The FTC brought charges in federal court against Atlanta, Georgia, and Somerville, New Jersey-based defendants: Genisis Marketing and Administration, Inc., Mega Magazines, Inc., Windward Marketing Ltd., Crestwood Enterprises, Inc., Wholesale Capital Corporation, and company officers Philip Edward Dill, Ronald Jay Pepper, Matthew Corbitt Mizell, Jr., Sarfraz A. Tariq, and Sabir Saleem. (Crestwood Enterprises, Holbrook and Mizell settled the FTC's charges in June.)
The FTC alleged that the defendants sold their magazine subscription packages by placing "cold" sales calls to consumers and making a variety of misrepresentations. Using so-called "demand draft," or "phone checks," which, unlike conventional checks do not require a consumer's written signature on a document, the defendants debited consumers' checking accounts for a lump sum of around $300, according to the complaint detailing the charges in this case. The FTC charged that the defendants lied to consumers about the reason for needing their checking account numbers or told consumers that their accounts would not be debited without authorization. In fact, the complaint stated, the sole reason the defendants obtained the numbers was so that the consumers' accounts could be debited without their knowledge or for amounts much larger than they had authorized.
The defendants also allegedly promised consumers cash certificates for groceries as a prize, but instead sent consumers a survey. If consumers completed and returned the survey the complaint alleged, they received only grocery coupons, not cash.
The proposed settlement with Genisis and Dill would permanently ban Dill from any future involvement, in any capacity, in telemarketing activities. The proposed settlement also would prohibit Dill from obtaining or submitting for payment any demand draft without obtaining the consumer's signature on the demand draft. Further, under the proposed settlement, Dill and Genisis relinquish to the corporate receiver approximately $60,000 in assets that were frozen when the complaint was filed and a receiver was appointed. The proposed settlement also places Genisis under permanent receivership and gives the receiver authority to develop a plan for consumer redress.
The proposed settlement with Dill and Genisis was filed in the U.S. District Court for the Northern District of Georgia, in Atlanta, on October 10. The settlement is subject to approval by the judge. The Commission vote to file the proposed settlement was 5-0. The FTC's Atlanta Regional Office assisted in this case.

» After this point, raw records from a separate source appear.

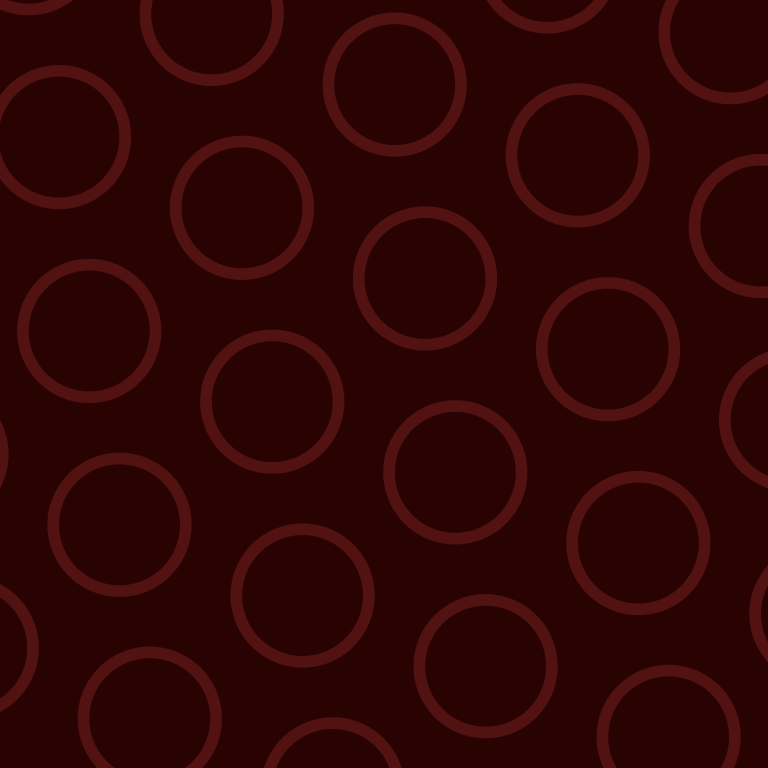
Write a Shadertoy shader that draws this pattern.

```glsl
const vec3 GROUND_COLOR = vec3(0.160, 0.006, 0.006);
const vec3 RING_COLOR = vec3(0.322, 0.072, 0.072);
const float SPACING = 0.2555;        // distance between neighbouring centres
const float TILT = 0.3686;           // clockwise turn of the rows, in radians
const float RING_RADIUS = 0.0863;    // to the middle of the stroke
const float RING_WIDTH = 0.0152;
const vec2 LATTICE_ORIGIN = vec2(0.5534, 0.6374);

mat2 rotation(float angle) {
    float c = cos(angle), s = sin(angle);
    return mat2(c, s, -s, c);
}

// Distance to the nearest centre of a rectangular grid
float gridDistance(vec2 p, vec2 cell) {
    return length(p - cell * round(p / cell));
}

// A triangular lattice is two rectangular grids offset by half a cell
float latticeDistance(vec2 p) {
    vec2 cell = SPACING * vec2(1.0, sqrt(3.0));
    return min(gridDistance(p, cell), gridDistance(p - 0.5 * cell, cell));
}

void mainImage(out vec4 fragColor, in vec2 fragCoord) {
    float pixel = 1.0 / iResolution.y;
    vec2 p = rotation(TILT) * (fragCoord * pixel - LATTICE_ORIGIN);

    // Signed distance to the ring stroke, smoothed over one pixel
    float edge = abs(latticeDistance(p) - RING_RADIUS) - 0.5 * RING_WIDTH;
    float coverage = clamp(0.5 - edge / pixel, 0.0, 1.0);

    fragColor = vec4(mix(GROUND_COLOR, RING_COLOR, coverage), 1.0);
}
```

The FTC has a consumer brochure about Automatic Debit Scams. Copies are available from the address below.
NOTE: A consent judgment is for settlement purposes only and does not constitute an admission by the defendants of a law violation. Consent judgments have the force of law when signed by the judge.
Copies of the proposed settlement, the consumer brochure, and other documents associated with this case are available from the FTC's Public Reference Branch, Room 130, 6th Street and Pennsylvania Avenue, N.W., Washington, D.C. 20580; 202-326-2222; TTY for the hearing impaired 1-866-653-4261. To find out the latest news as it is announced, call the FTC NewsPhone recording at 202-326-2710. FTC news releases and other materials also are available on the Internet at the FTC's World Wide Web site at: http://www.ftc.gov
Katharine B. Alphin
Atlanta Regional Office
1718 Peachtree Street, N.W., Room 1000
Atlanta, Georgia 30367
(Civil Action No.: 1 96-CV-0615-FMH)
(FTC File No. X 96 0026)
Office of Public Affairs
David M. Torok
Bureau of Consumer Protection